John: The thing we have to look at in life is a need to realize that we’re playing with a level of magic. And to reach that magic we need to learn how to let go of things without causing too great an indulgence.
An indulgence can come in many ways. It can be nothing more than a tone, or a mannerism, that we take on, as if we’re entitled to take it on. Or it can involve the rising up, in our nature, of anything other than the qualities of attentiveness and compassion. And an indulgence can involve our automated reactions to our life experiences.
My dream is set in medieval times – there are castles and everything. I find myself, and the group I’m with, being overrun by invading forces who have swept through the land and taken over.

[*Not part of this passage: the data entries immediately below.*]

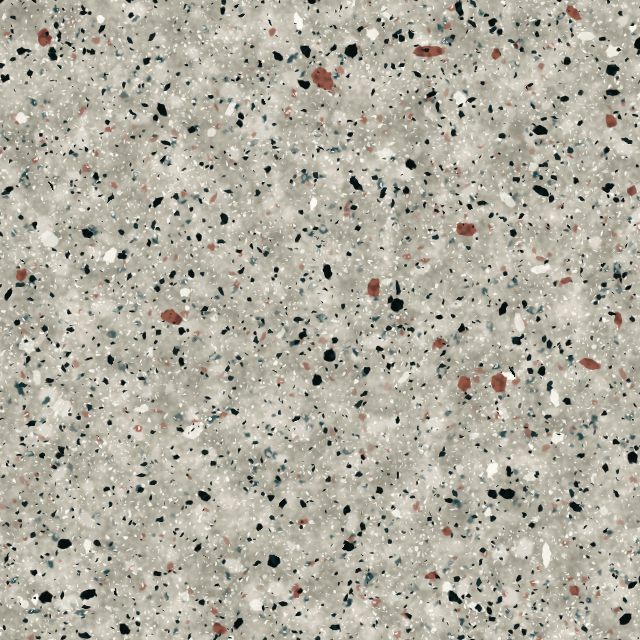
Give the GLSL for this texture, as a WebGL 1 fragment shader.

```glsl
precision highp float;

uniform vec2 u_resolution;

#define EDGE_SOFTNESS 0.0012
#define EDGE_WOBBLE 0.0032
#define MOTTLE 0.47
#define CLUSTERING 0.9
#define DOT_DENSITY 0.62
#define PALE_DENSITY 0.55
#define TEAL_DENSITY 0.30
#define RUST_DENSITY 0.16
#define BLACK_DENSITY 0.21

const vec3 STONE_DARK = vec3(0.58, 0.57, 0.51);
const vec3 STONE_LIGHT = vec3(0.86, 0.84, 0.79);
const vec3 PALE = vec3(0.89, 0.87, 0.83);
const vec3 WHITE = vec3(0.99, 0.98, 0.95);
const vec3 TEAL = vec3(0.10, 0.24, 0.26);
const vec3 RUST = vec3(0.56, 0.31, 0.24);
const vec3 RUST_DARK = vec3(0.36, 0.19, 0.16);
const vec3 INK = vec3(0.02, 0.05, 0.05);

vec2 hash2(vec2 p) {
  vec3 q = fract(p.xyx * vec3(0.1031, 0.1030, 0.0973));
  q += dot(q, q.yzx + 33.33);
  return fract((q.xx + q.yz) * q.zy);
}

float gradientNoise(vec2 p) {
  vec2 i = floor(p);
  vec2 f = p - i;
  vec2 u = f * f * f * (f * (f * 6.0 - 15.0) + 10.0);
  vec2 e = vec2(1.0, 0.0);
  float a = dot(hash2(i) * 2.0 - 1.0, f);
  float b = dot(hash2(i + e) * 2.0 - 1.0, f - e);
  float c = dot(hash2(i + e.yx) * 2.0 - 1.0, f - e.yx);
  float d = dot(hash2(i + e.xx) * 2.0 - 1.0, f - e.xx);
  return mix(mix(a, b, u.x), mix(c, d, u.x), u.y);
}

// Rounded, stretched five-sided chip; q is relative to its centre
float chipDistance(vec2 q, float radius, vec2 id) {
  vec2 shape = hash2(id + 17.3);
  float turn = shape.x * 6.2832;
  float stretch = mix(0.64, 1.0, shape.y);
  q = mat2(cos(turn), sin(turn), -sin(turn), cos(turn)) * q;
  q *= vec2(stretch, 1.0 / stretch);
  float facets = -1.0;
  for (int k = 0; k < 5; k++) {
    vec2 h = hash2(id + 7.7 * float(k) + 41.0);
    float a = (float(k) + 0.6 * h.x) * 1.2566;
    facets = max(facets, dot(q, vec2(cos(a), sin(a))) - radius * mix(0.6, 1.1, h.y));
  }
  return mix(facets, length(q) - radius, 0.4);
}

// Scattered chips: x = coverage, y = random tone of the chip
vec2 chips(vec2 p, float cells, float density, float size, float blur, float seed) {
  float soft = cells * max(EDGE_SOFTNESS * blur, 0.7 / min(u_resolution.x, u_resolution.y));
  vec2 g = p * cells;
  vec2 cell = floor(g);
  vec2 result = vec2(0.0);
  for (int y = -1; y <= 1; y++) {
    for (int x = -1; x <= 1; x++) {
      vec2 id = cell + vec2(float(x), float(y)) + seed * 61.0;
      if (hash2(id).x < density) {
        vec2 centre = id - seed * 61.0 + hash2(id + 5.1);
        vec2 tone = hash2(id + 9.4);
        float radius = size * mix(0.5, 1.15, tone.x * tone.x);
        float d = chipDistance(g - centre, radius, id);
        float cover = 1.0 - smoothstep(-soft, soft, d);
        if (cover > result.x) result = vec2(cover, tone.y);
      }
    }
  }
  return result;
}

void main() {
  vec2 p = gl_FragCoord.xy / min(u_resolution.x, u_resolution.y);
  float grit = gradientNoise(p * 140.0 + 3.0);
  vec2 w = p + EDGE_WOBBLE * vec2(grit, gradientNoise(p * 140.0 + 77.0));

  // Slow drifts that gather the grains into loose clusters
  float darkDrift = max(1.0 + CLUSTERING * 1.6 * gradientNoise(p * 11.0 + 50.0), 0.2);
  float dotDrift = max(1.0 + CLUSTERING * 1.6 * gradientNoise(p * 16.0 + 90.0), 0.2);

  // Cloudy stone matrix
  float cloud = 1.3 * gradientNoise(p * 13.0) + 1.2 * gradientNoise(p * 34.0 + 20.0)
    + 0.9 * gradientNoise(p * 80.0);
  vec3 color = mix(STONE_DARK, STONE_LIGHT, clamp(0.49 + MOTTLE * (cloud + 0.8 * grit), 0.0, 1.0));

  // Translucent pale chips, sunk in the matrix
  vec2 c = chips(w, 21.0, PALE_DENSITY, 0.30, 3.2, 1.0);
  color = mix(color, PALE, c.x * mix(0.25, 0.9, c.y));

  // Smoky teal smudges with ragged edges
  c = chips(w, 42.0, TEAL_DENSITY * darkDrift, 0.31, 2.0, 2.0);
  float ragged = smoothstep(-0.3, 0.2, gradientNoise(p * 105.0 + 9.0));
  color = mix(color, TEAL, c.x * ragged * mix(0.25, 1.0, c.y));

  // Faint rust flecks
  c = chips(w, 48.0, RUST_DENSITY, 0.29, 1.8, 3.0);
  color = mix(color, RUST, c.x * mix(0.2, 0.8, c.y));

  // Fine white dots
  c = chips(w, 125.0, DOT_DENSITY * dotDrift, 0.28, 0.9, 4.0);
  color = mix(color, WHITE, c.x * mix(0.2, 0.95, c.y));
  c = chips(w, 85.0, DOT_DENSITY * 0.4 * dotDrift, 0.26, 1.0, 5.0);
  color = mix(color, WHITE, c.x * mix(0.35, 0.95, c.y));

  // Bright white chips
  c = chips(w, 17.0, 0.20, 0.22, 1.3, 6.0);
  color = mix(color, WHITE, c.x * mix(0.6, 1.0, c.y));

  // Large rust chips with darker veins
  c = chips(w, 15.0, RUST_DENSITY * 0.6, 0.22, 1.4, 7.0);
  float vein = smoothstep(-0.15, 0.35, gradientNoise(p * 95.0 + 31.0));
  color = mix(color, mix(RUST, RUST_DARK, vein), c.x * 0.92);

  // Black grains, from dust to large chips
  c = chips(w, 115.0, BLACK_DENSITY * 0.45 * darkDrift, 0.28, 1.0, 8.0);
  color = mix(color, INK, c.x * mix(0.5, 1.0, c.y));
  c = chips(w, 58.0, BLACK_DENSITY * darkDrift, 0.28, 1.1, 9.0);
  color = mix(color, mix(INK, TEAL, 0.6 * c.y * c.y), c.x * 0.97);
  c = chips(w, 24.0, BLACK_DENSITY * 0.8 * darkDrift, 0.22, 1.2, 10.0);
  color = mix(color, mix(INK, TEAL, 0.6 * vein * c.y), c.x);

  gl_FragColor = vec4(color, 1.0);
}
```
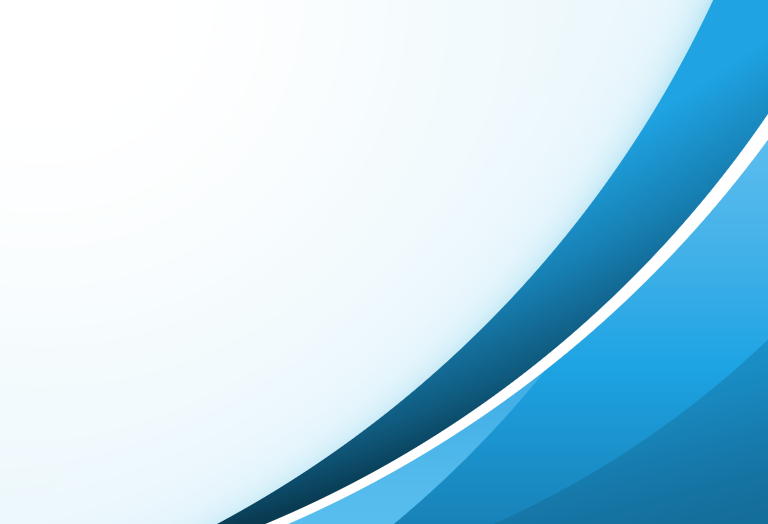
Reproduce this background procedurally as a Shadertoy shader.

```glsl
// Sweeping blue ribbons below a pale, softly lit sheet.
// Every border is an arc of a large circle; layers are painted back to front,
// each with its own gradient, and the sheet gets a glow along its rim.

#define ARC_SHEET  vec3(-0.612, 1.920, 2.177)
#define ARC_RIBBON vec3(-0.332, 2.007, 2.175)
#define ARC_STRIPE vec3(-0.3485, 2.060, 2.2474)
#define ARC_WEDGE  vec3(-0.560, 1.582, 2.055)
#define ARC_CORNER vec3(0.187, 1.689, 1.850)
#define GLOW_WIDTH 0.030
#define HALO_WIDTH 0.28
#define RIBBON_SHADE 1.2

// Signed distance to an arc (centre.xy, radius): negative inside.
float arcDistance(vec2 p, vec3 arc) {
    return length(p - arc.xy) - arc.z;
}

// Smooth coverage of the inside of a shape.
float inside(float d) {
    return clamp(0.5 - d * iResolution.y, 0.0, 1.0);
}

// Four colours blended at the given positions.
vec3 ramp(float t, vec4 stops, vec3 a, vec3 b, vec3 c, vec3 d) {
    vec3 color = mix(a, b, clamp((t - stops.x) / (stops.y - stops.x), 0.0, 1.0));
    color = mix(color, c, clamp((t - stops.y) / (stops.z - stops.y), 0.0, 1.0));
    return mix(color, d, clamp((t - stops.z) / (stops.w - stops.z), 0.0, 1.0));
}

// Pale sheet: radial light from the upper left, wide halo and rim glow.
vec3 sheetColor(vec2 p, float rim) {
    float spread = length((p - vec2(0.08, 1.0)) * vec2(0.95, 1.0));
    vec3 color = mix(vec3(1.0), vec3(0.928, 0.972, 0.988),
                     smoothstep(0.15, 1.15, spread));
    float depth = max(-rim, 0.0);
    float halo = 1.0 - smoothstep(0.0, HALO_WIDTH, depth);
    color = mix(color, vec3(0.91, 0.965, 0.995), 0.6 * halo);
    float glow = exp(-depth / GLOW_WIDTH) * mix(0.5, 0.85, p.y);
    return mix(color, vec3(0.70, 0.89, 0.95), glow);
}

// Dark ribbon: deepens downwards and away from the sheet.
vec3 ribbonColor(float fall, float rim) {
    float shade = fall + RIBBON_SHADE * max(rim, 0.0);
    return ramp(shade, vec4(0.22, 0.55, 0.84, 1.03),
                vec3(0.12, 0.64, 0.89), vec3(0.09, 0.50, 0.70),
                vec3(0.06, 0.35, 0.49), vec3(0.035, 0.23, 0.32));
}

// Lower panel: light sliver, broad wedge and shaded corner.
vec3 panelColor(vec2 p, float fall) {
    vec3 sliver = mix(vec3(0.25, 0.68, 0.90), vec3(0.34, 0.74, 0.93),
                      smoothstep(0.68, 1.0, fall));
    vec3 wedge = ramp(fall, vec4(0.27, 0.50, 0.70, 1.0),
                      vec3(0.36, 0.74, 0.93), vec3(0.25, 0.69, 0.91),
                      vec3(0.115, 0.64, 0.89), vec3(0.095, 0.51, 0.72));
    float slope = fall + 0.25 * (p.x - 1.0);
    vec3 corner = mix(vec3(0.10, 0.575, 0.80), vec3(0.08, 0.43, 0.61),
                      smoothstep(0.70, 1.12, slope));
    vec3 color = mix(wedge, sliver, inside(arcDistance(p, ARC_WEDGE)));
    return mix(corner, color, inside(arcDistance(p, ARC_CORNER)));
}

void mainImage(out vec4 fragColor, in vec2 fragCoord) {
    vec2 p = fragCoord / iResolution.y;
    float fall = 1.0 - p.y;
    float rim = arcDistance(p, ARC_SHEET);

    // Layers from back to front
    vec3 color = panelColor(p, fall);
    color = mix(color, vec3(1.0), inside(arcDistance(p, ARC_STRIPE)));
    color = mix(color, ribbonColor(fall, rim), inside(arcDistance(p, ARC_RIBBON)));
    color = mix(color, sheetColor(p, rim), inside(rim));

    fragColor = vec4(color, 1.0);
}
```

Instead of running or retreating, however, our teacher keeps us pressing on into the territory that’s just been taken from us. It’s like we’re ignoring what’s happened and we’re heading right into the enemy’s reinforcements.
The enemy has decimated our position and left us powerless. We don’t even have weapons to defend ourselves. Still, rather than give up, or retreat, or regroup, the teacher has us proceeding along, as if he knows something the invaders don’t.
I can sense that the enemy closely monitors every move we make. They see us out in the open, instead of being wise and pulling back. The teacher seems fully aware of what he’s doing – he even says that we’re getting very close to where we may be subject to an ambush.
I complain about not having any weapons to defend an attack, which seems imminent. The teacher agrees. Our movements are like a display of deep inner faith, because nothing about our circumstances indicates that these are the actions we should take.
Then the dream shifts, and I notice that there’s a veil that separates us from the invading forces. A moment earlier it felt like we were surrounded and our every move was observed. Now it feels like we’re not as helpless as I thought. With this shift, I can see a barrier separating us from the enemy.
I also had an earlier image where I saw a dog lunge forward to take food right out of my hand.
The meaning of these dreams is that there’s a place deep inside in which trust defies the limitations of the outer. They show that, first and foremost, I must trust and abide in my inner connections. If I get too enamored at what I have externally, or I think that I’m holding a particular space (symbolized by territory or food) that’s important, something can come at any moment and take it away from me.
In other words, if my attachments are too heavily based in the physical realms rather than the spiritual realms, then the “invaders” can swoop in and take it. Even the dog, which is a symbol of friendship, will snatch what I hold onto right out of my hand.
However, if I can follow my inner guidance and ignore outer appearances, I can thread myself through any obstacle. It’s when I react to what outer appearances imply or suggest, and let them guide my actions – like retreating in fear – I throw away my inner connection and my trust. Then I can only live in constant fear of losing myself or, I live in a fear in which I do lose myself.
The forces in outer life will always be bigger than I am, because what is hidden actually yields to them, or stays dormant in the presence of them. It is only by me trusting in what is hidden, trusting that I’m in good hands, can I help bring what is hidden out into the open – into life.
Next I have an image that adds information to these dreams. I mean, I could say that something’s missing from the first image because the kind of trust that’s being asked for, few people in their right mind would be able to muster, unless they had “heard” some guidance.
It’s like the story in the Quran where Moses meets the “Servant of God,” later identified as Khidr. Moses asks to accompany him in order to learn, and is told that he has to abide by whatever Khidr does and not question him. Moses agrees, yet each time Khidr takes an action, Moses, shocked by what he sees, always questions what has been done.
It’s not until Moses has broken his promise for the last time and the two must part that Khidr reveals the true compassion behind his actions, a compassion that was hidden from Moses because of his limited viewpoint.
So, in this dream I’m shown a force that has four levels to it. I’m told that the last person to approach this force inadvertently awoke a lion ferocity that had been asleep therein.
As fearful as I feel, I can’t help but notice that the roaring ferocity of the lion is only active on the first level, but that there are three other levels that are still dormant. My sense is that these three levels can only come into being (be awakened) when one has stilled the first level.
In other words, what’s required to pass the first level is to not react to the ferocity of the lion. The law of the lion who is rudely awakened is that he controls the appearance of the present.
In other words, as in the prior image where the invaders seemed to have every visible advantage, there’s still more to consider than what’s immediately discernible. If we react to the most obvious – our external reality, the invaders, a ferocious lion – it becomes the only level we see and experience. In a sense, the strength of our reaction (the ferocity of the lion) confirms it as our reality. Yet that’s a very limited viewpoint that cuts us off from deeper levels of knowing and inner guidance.